As PubliCola first reported, the next SPOG contract after this new one, which would cover 2024 and beyond, is currently in mediation. If mediation were to fail, the likely next step would be interest arbitration, which would result in a final and binding decision on the contract. Given recent gains in accountability in both the Seattle Police Management Association and King County Police Officers Guild contracts, an arbitrator’s decision could potentially be more favorable to the city than was previously thought. 

That being said, both mediation and interest arbitration can be lengthy, time-consuming processes. And the city has just given up a significant amount of leverage in its negotiations with SPOG. It is anyone’s guess when this next contract could be finalized, whether it will make any significant gains in accountability, and how much more that might cost.

Meanwhile, the current proposed contract still needs to be voted on by SPOG membership. If approved, it would then move to the City Council for a final vote.

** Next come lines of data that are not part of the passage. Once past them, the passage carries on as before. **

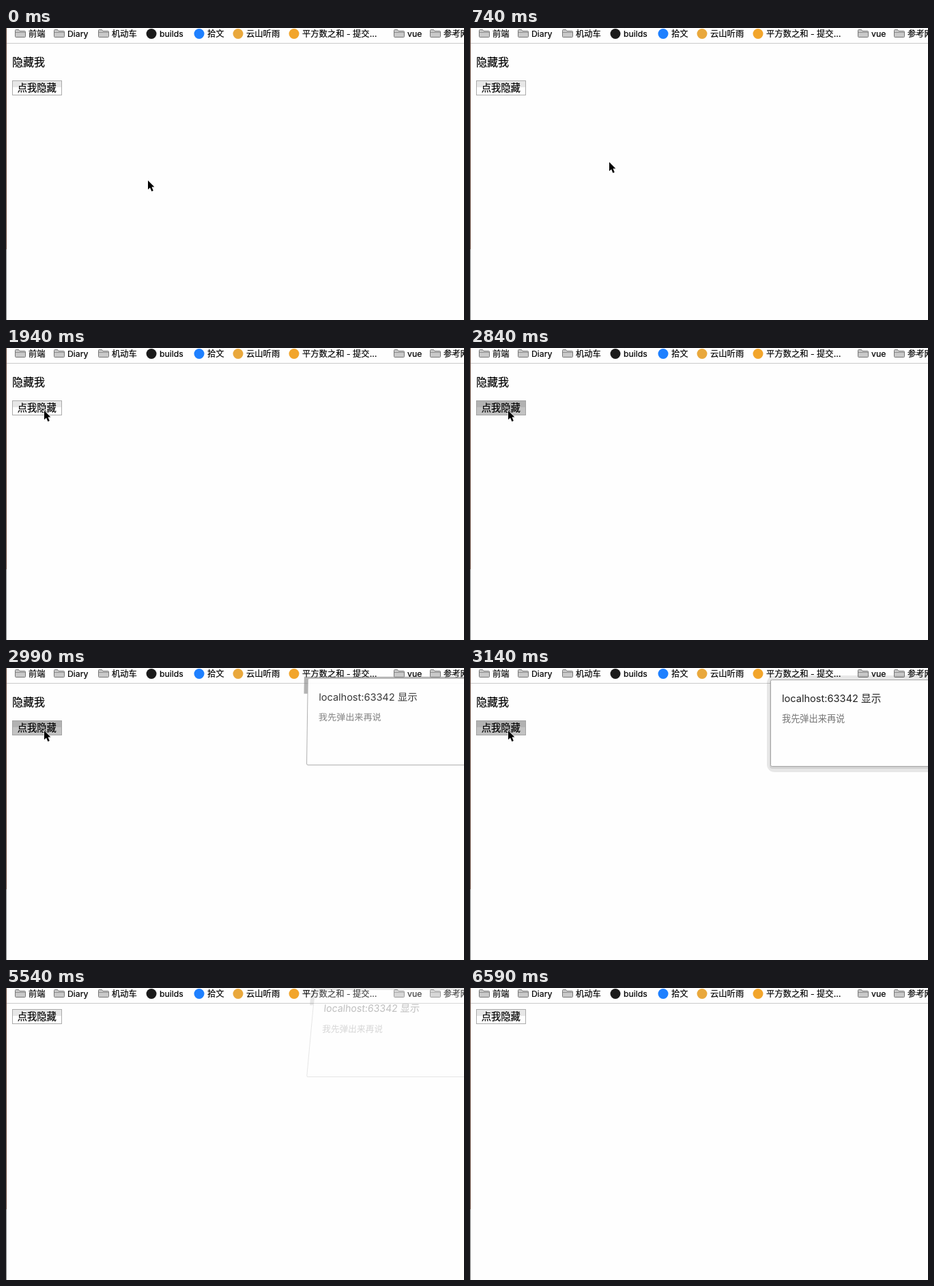
Write an HTML page that moves like this. It is 671 px wide and 429 px high and loops after 6.69 s.

```html
<!DOCTYPE html>
<html lang="zh-CN">
<head>
<meta charset="utf-8">
<title>点我隐藏</title>
<style>
  html, body { margin: 0; width: 100%; height: 100%; overflow: hidden; background: #fefefe; }
  svg { display: block; width: 100vw; height: 100vh; }
  text { font-family: Inter, "Noto Sans CJK SC", "Noto Sans CJK", sans-serif; white-space: pre; }
  .dark { fill: #000; stroke: #000; stroke-width: .2; }
  .mark { font-size: 12.3px; }
</style>
</head>
<body>
<svg viewBox="0 0 671 429" preserveAspectRatio="none">
  <defs>
    <g id="folder">
      <path d="M.5 11.5V2.5Q.5 1.5 1.5 1.5H5.5L7 3.5H14.5Q15.5 3.5 15.5 4.5V11.5Q15.5 12.5 14.5 12.5H1.5Q.5 12.5 .5 11.5Z" fill="#c9c9c9" stroke="#777"/>
      <path d="M1 5.5H15" stroke="#8c8c8c"/>
    </g>
  </defs>
  <rect width="671" height="429" fill="#fefefe"/>
  <path d="M0 22.5H671" stroke="#cbcbcb"/>
  <g id="bar"></g>
  <path d="M.5 0V325" stroke="#65483c"/>
  <path d="M.5 325V429" stroke="#858585"/>

  <text id="para" class="dark" x="9" y="56" font-size="16">隐藏我</text>
  <g id="button">
    <rect id="face" x=".5" y=".5" width="72" height="21"/>
    <rect id="shine" x="1" y="1" width="71" height="9"/>
    <text class="dark" x="7.7" y="16.3" font-size="14.3">点我隐藏</text>
  </g>

  <g id="dialog">
    <g id="shadow">
      <rect x="-6" y="-7" width="260" height="142" rx="11" fill="#000" opacity=".09"/>
      <rect x="-2" y="-1" width="250" height="131" rx="4" fill="#000" opacity=".09"/>
    </g>
    <path id="rim" d="M-6 22V-3H250V0H0V22Z" fill="#888" opacity=".7"/>
    <rect x="-.5" y="-.5" width="250" height="127" rx="2" fill="#fefefe" stroke="#a6a6a6"/>
    <text x="16" y="32" font-size="14.6" fill="#222">localhost:63342 显示</text>
    <text x="16" y="61" font-size="13.2" fill="#757575">我先弹出来再说</text>
  </g>

  <path id="cursor" d="M2 1V14.2L5 11.5L7.4 17L9.8 16L7.5 10.6H11.4Z" fill="#000" stroke="#fff" stroke-width="1.2" paint-order="stroke"/>
</svg>
<script>
const LOOP = 6690, TICK = 150;
const PRESS = 2840, OPEN = 2990, SETTLE = 3140, CLOSE = 5540, GONE = 5690;
const $ = id => document.getElementById(id);
const show = (el, on) => el.setAttribute('visibility', on ? 'inherit' : 'hidden');

// label, x, dot colour (a folder when absent)
const marks = [
  ['前端', 13], ['Diary', 70], ['机动车', 135],
  ['builds', 205, '#1b1b1b'], ['拾文', 275, '#1e80ff'],
  ['云山听雨', 332, '#e9a83c'], ['平方数之和 - 提交…', 414, '#f2a52b'],
  ['vue', 568], ['参考网站', 621]
];
$('bar').innerHTML = marks.map(([label, x, dot]) =>
  (dot ? `<circle cx="${x + 8}" cy="8.5" r="7.5" fill="${dot}"/>`
       : `<use href="#folder" x="${x}" y="1"/>`) +
  `<text class="mark dark" x="${x + 20}" y="13.2">${label}</text>`).join('');

// Bezier strokes of the hand: start, end, control points
const strokes = [
  [290, 440, [206, 223], [217, 245]],
  [590, 1040, [217, 245], [276, 207], [43, 103], [147, 226]],
  [1040, 1490, [147, 226], [164, 203], [43, 120], [46, 81]],
  [1490, 1790, [46, 81], [44, 79], [54, 91]],
  [3290, 3740, [54, 90], [-405, 79], [988, 120], [661, 128]],
  [6140, 6440, [660, 390], [610, 416], [631, 426]]
];

const mix = (a, b, p) => a.map((v, i) => v + (b[i] - v) * p);

function bezier(points, p) {
  while (points.length > 1) points = points.slice(1).map((q, i) => mix(points[i], q, p));
  return points[0];
}

// The pointer is sampled once per tick.
function pointerAt(t) {
  const s = Math.floor((t - 140) / TICK) * TICK + 140;
  const [start, end, ...points] = strokes.findLast(k => k[0] <= s) || strokes[0];
  const p = Math.max(0, Math.min(1, (s - start) / (end - start)));
  return bezier(points, p).map(Math.round);
}

function drawDialog(t) {
  const tilt = t < SETTLE ? .15 : t < CLOSE ? 0 : 1;
  const matrix = [1 - .035 * tilt, 0, -.093 * tilt, 1 + .007 * tilt, 441 + 11.9 * tilt, 18 - 14.9 * tilt];
  show($('dialog'), t >= OPEN && t < GONE);
  $('dialog').setAttribute('opacity', 1 - .72 * tilt);
  $('dialog').setAttribute('transform', `matrix(${matrix})`);
  show($('shadow'), !tilt);
  show($('rim'), tilt);
}

function draw(t) {
  $('cursor').setAttribute('transform', `translate(${pointerAt(t)})`);
  show($('cursor'), t < 3890 || t >= 6140 && t < 6590);

  const hidden = t >= CLOSE;
  const pressed = t >= PRESS && !hidden;
  show($('para'), !hidden);
  $('button').setAttribute('transform', `translate(9 ${hidden ? 31 : 77})`);
  $('face').setAttribute('fill', pressed ? '#c2c2c2' : '#fefefe');
  $('face').setAttribute('stroke', pressed ? '#a2a2a2' : '#ababab');
  $('shine').setAttribute('fill', pressed ? '#b2b2b2' : '#e7e7e7');

  drawDialog(t);
}

function tick() {
  draw(performance.now() % LOOP);
  requestAnimationFrame(tick);
}
tick();
</script>
</body>
</html>
```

Portrait photo of Jaahnavi-Kandula
Jaahnavi Kandula, a 23-year-old grad student originally from India, was killed by a speeding SPD officer. (Kandula family via GoFundMe)

This is the first proposed SPOG contract after the long summer of protest against police brutality in 2020. SPOG’s Vice President Daniel Auderer made international news by mocking the death of Jaahnavi Kandula, who had been run over and killed by a fellow SPD officer, and that’s just the beginning of a long list of similar, egregious incidents involving SPD over the last few years. We even have Seattle Times columnist Danny Westneat writing last fall about SPOG as “armed agents of the government using the safety of the public as a bargaining chip” and suggesting Seattle decertify the union.

But what is the city’s actual concrete response to the continual scandals that rock SPD? A contract that prioritizes giving officers high wages without even a nod to common sense accountability. 

This new contract sends a clear message: that consent decrees are not an effective answer to toxic police department cultures and that police accountability is no longer a priority for our electeds here in Seattle.

Article Author

Amy Sundberg is the publisher of Notes from the Emerald City, a weekly newsletter on Seattle politics and policy with a particular focus on public safety, police accountability, and the criminal legal system. She also writes science fiction, fantasy, and horror novels. She is particularly fond of Seattle’s parks, where she can often be found walking her little dog.